Data records:
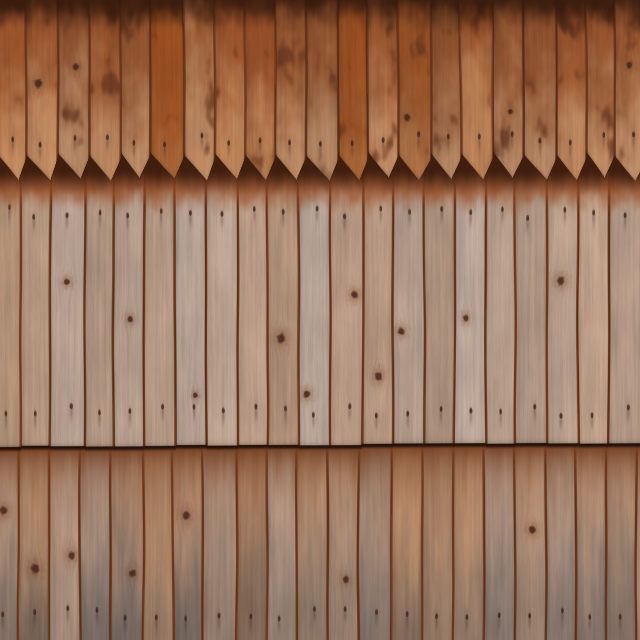
Give the GLSL for this texture, as a three.js fragment shader.

```glsl
// Weathered timber cladding: three overlapping rows of narrow upright boards,
// the top row cut to slanted points. Boards come from jittered cells; grain,
// stains, knots and nails are layered on with stretched gradient noise.
varying vec2 vUv;

const float BOARDS = 20.67;
const vec3 DARK = vec3(0.20, 0.095, 0.045);
const vec3 JOINT = vec3(0.38, 0.19, 0.095);
const vec3 RUST = vec3(0.54, 0.29, 0.155);

float hash(vec2 p) {
  return fract(sin(dot(p, vec2(127.1, 311.7))) * 4375.85);
}

vec2 gradient(vec2 p) {
  float angle = 6.2832 * hash(p);
  return vec2(cos(angle), sin(angle));
}

// Gradient noise, roughly -0.7 to 0.7
float noise(vec2 p) {
  vec2 i = floor(p), f = p - i;
  vec2 u = f * f * f * (f * (f * 6.0 - 15.0) + 10.0);
  vec2 e = vec2(1.0, 0.0);
  float low = mix(dot(gradient(i), f), dot(gradient(i + e), f - e), u.x);
  float high = mix(dot(gradient(i + e.yx), f - e.yx), dot(gradient(i + 1.0), f - 1.0), u.x);
  return mix(low, high, u.y);
}

float fbm(vec2 p) {
  return noise(p) + 0.5 * noise(p * 2.1 + 7.3) + 0.25 * noise(p * 4.3 + 3.1);
}

// Board under a point: index, position across it (0 to 1), distance to its joint
vec3 boardAt(vec2 uv, float shift, float row) {
  float x = uv.x * BOARDS - shift + 0.06 * noise(vec2(uv.x * 20.0, uv.y * 5.0 + row));
  float i = floor(x);
  if (x < i + 0.12 * hash(vec2(i, row))) i -= 1.0;
  float left = i + 0.12 * hash(vec2(i, row));
  float right = i + 1.0 + 0.12 * hash(vec2(i + 1.0, row));
  return vec3(i, (x - left) / (right - left), min(x - left, right - x) / BOARDS);
}

// Dark elongated nail head with a faint run below it
vec3 nail(vec3 col, vec2 uv, vec3 b, float y, float row) {
  float r = hash(vec2(b.x, row + y * 9.0));
  vec2 d = vec2((b.y - 0.42 - 0.2 * r) / BOARDS, uv.y - y - 0.018 * (r - 0.5));
  float head = 1.0 - smoothstep(0.4, 1.3, length(d / vec2(0.0026, 0.0055)));
  float run = exp(-pow(d.x / 0.0025, 2.0) - pow((d.y + 0.008) / 0.013, 2.0));
  return mix(col, vec3(0.23, 0.14, 0.11), max(head * 0.85, run * 0.28));
}

// Grain, board tint, knots and joints shared by all rows
vec3 wood(vec3 col, vec2 uv, vec3 b, float row, float base, float height) {
  vec2 id = vec2(b.x, row);
  float r = hash(id + 4.7);
  vec2 knot = vec2(0.25 + 0.5 * hash(id + 9.2), base + height * (0.15 + 0.7 * hash(id + 2.3)));
  vec2 d = vec2((b.y - knot.x) / BOARDS, (uv.y - knot.y) * 0.85);
  float dist = length(d) * (1.0 + 0.3 * noise(uv * 180.0));
  float size = (0.0045 + 0.004 * r) * step(0.66, hash(id + 6.1));
  float bend = size * exp(-dist * dist * 3500.0) * sign(d.x);

  vec2 g = vec2(uv.x - bend, uv.y) + r * vec2(3.0, 7.0);
  float grain = fbm(g * vec2(190.0, 5.0));
  col *= 0.95 + 0.10 * hash(id + 8.4) + 0.075 * grain + 0.07 * fbm(g * vec2(28.0, 9.0));
  col *= 1.0 + 0.025 * noise(g * vec2(420.0, 60.0));
  col = mix(col, col * vec3(1.03, 0.94, 0.83), smoothstep(0.5, 1.0, r) * 0.8);

  // Knot core, ring and halo
  if (size > 0.0) {
    col = mix(col, vec3(0.50, 0.31, 0.20), 0.5 * exp(-pow(dist / (size * 1.7), 2.0)));
    col = mix(col, vec3(0.25, 0.13, 0.08), 0.8 * (1.0 - smoothstep(size * 0.4, size * 1.05, dist)));
  }
  // Rounded sides and the gap between neighbours
  col *= 1.0 - 0.13 * exp(-b.z * 300.0) + 0.05 * (b.y - 0.5);
  return mix(JOINT * (0.9 + 0.3 * r), col, smoothstep(0.0006, 0.0031, b.z));
}

void main() {
  vec2 uv = vUv;

  // Bottom row: tan boards turning grey towards the ground
  vec3 b = boardAt(uv, 0.53, 1.0);
  float streak = fbm(vec2(uv.x * 42.0, uv.y * 4.0));
  vec3 low = mix(vec3(0.69, 0.54, 0.43), vec3(0.69, 0.59, 0.52), hash(vec2(b.x, 3.3)));
  float grey = (1.0 - smoothstep(0.0, 0.24, uv.y - 0.11 * streak)) * (0.35 + 0.6 * hash(vec2(b.x, 5.0)));
  low = mix(low, vec3(0.44, 0.40, 0.38), grey);
  low = nail(wood(low, uv, b, 1.0, 0.0, 0.28), uv, b, 0.042, 1.0);

  // Middle row: pale boards, overhanging the bottom row
  b = boardAt(uv, 0.62, 2.0);
  float lip = 0.301 + 0.006 * uv.x + 0.0022 * hash(vec2(b.x, 8.0));
  float drop = lip - uv.y;
  low = mix(low, RUST * 0.85, clamp(1.1 * exp(-drop * (27.0 + 16.0 * streak)), 0.0, 0.9));
  low = mix(DARK * 0.7, low, smoothstep(0.002, 0.009, drop));
  vec3 mid = mix(vec3(0.72, 0.595, 0.505), vec3(0.69, 0.615, 0.565), hash(vec2(b.x, 6.6)));
  mid = wood(mid, uv, b, 2.0, 0.32, 0.32);
  mid = nail(nail(mid, uv, b, 0.357, 2.0), uv, b, 0.668, 2.0);
  mid *= 1.0 - 0.2 * exp(-abs(uv.y - lip) * 320.0);
  float stain = smoothstep(0.664, 0.715, uv.y + 0.018 * fbm(uv * vec2(35.0, 16.0)));
  mid = mix(mid, RUST * vec3(1.08, 1.05, 1.0), stain * 0.85);
  mid = mix(mid, DARK * 1.25, smoothstep(0.694, 0.736, uv.y + 0.006 * streak));
  vec3 col = mix(low, mid, smoothstep(-0.0012, 0.0012, uv.y - lip));

  // Top row: pointed boards, darkening upwards under the eaves
  b = boardAt(uv + vec2(0.006 * (uv.y - 1.0), 0.0), 0.82, 3.0);
  float blotch = fbm(uv * vec2(24.0, 13.0) + b.x * 3.7);
  float tone = hash(vec2(b.x, 7.7));
  vec3 top = mix(vec3(0.71, 0.53, 0.39), vec3(0.56, 0.32, 0.18),
    smoothstep(0.74, 0.96, uv.y + 0.09 * blotch + 0.12 * (tone - 0.5)));
  top = mix(top, vec3(0.60, 0.29, 0.09), 0.65 * smoothstep(0.72, 1.0, tone));
  top = mix(top, vec3(0.33, 0.17, 0.10), 0.6 * smoothstep(0.2, 0.65, blotch + 0.8 * (uv.y - 0.9)));
  top = wood(top, uv, b, 3.0, 0.78, 0.20);
  top = nail(top, uv, b, 0.782, 3.0);
  top = mix(top, DARK, 0.9 * smoothstep(0.945, 1.005, uv.y + 0.025 * blotch));
  float peak = 0.62 + 0.14 * hash(vec2(b.x, 1.9));
  float slant = b.y < peak ? 0.040 * (1.0 - b.y / peak) : 0.034 * (b.y - peak) / (1.0 - peak);
  float cut = uv.y - 0.717 - 0.006 * hash(vec2(b.x, 2.8)) - slant;
  top *= 1.0 - 0.25 * exp(-abs(cut) * 400.0);
  col = mix(col, top, smoothstep(-0.0014, 0.0014, cut));

  gl_FragColor = vec4(clamp(col, 0.0, 1.0), 1.0);
}
```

Work to complete:
All that is needed is a number: how many lines in the data above contain the string "height".

Finished task:
2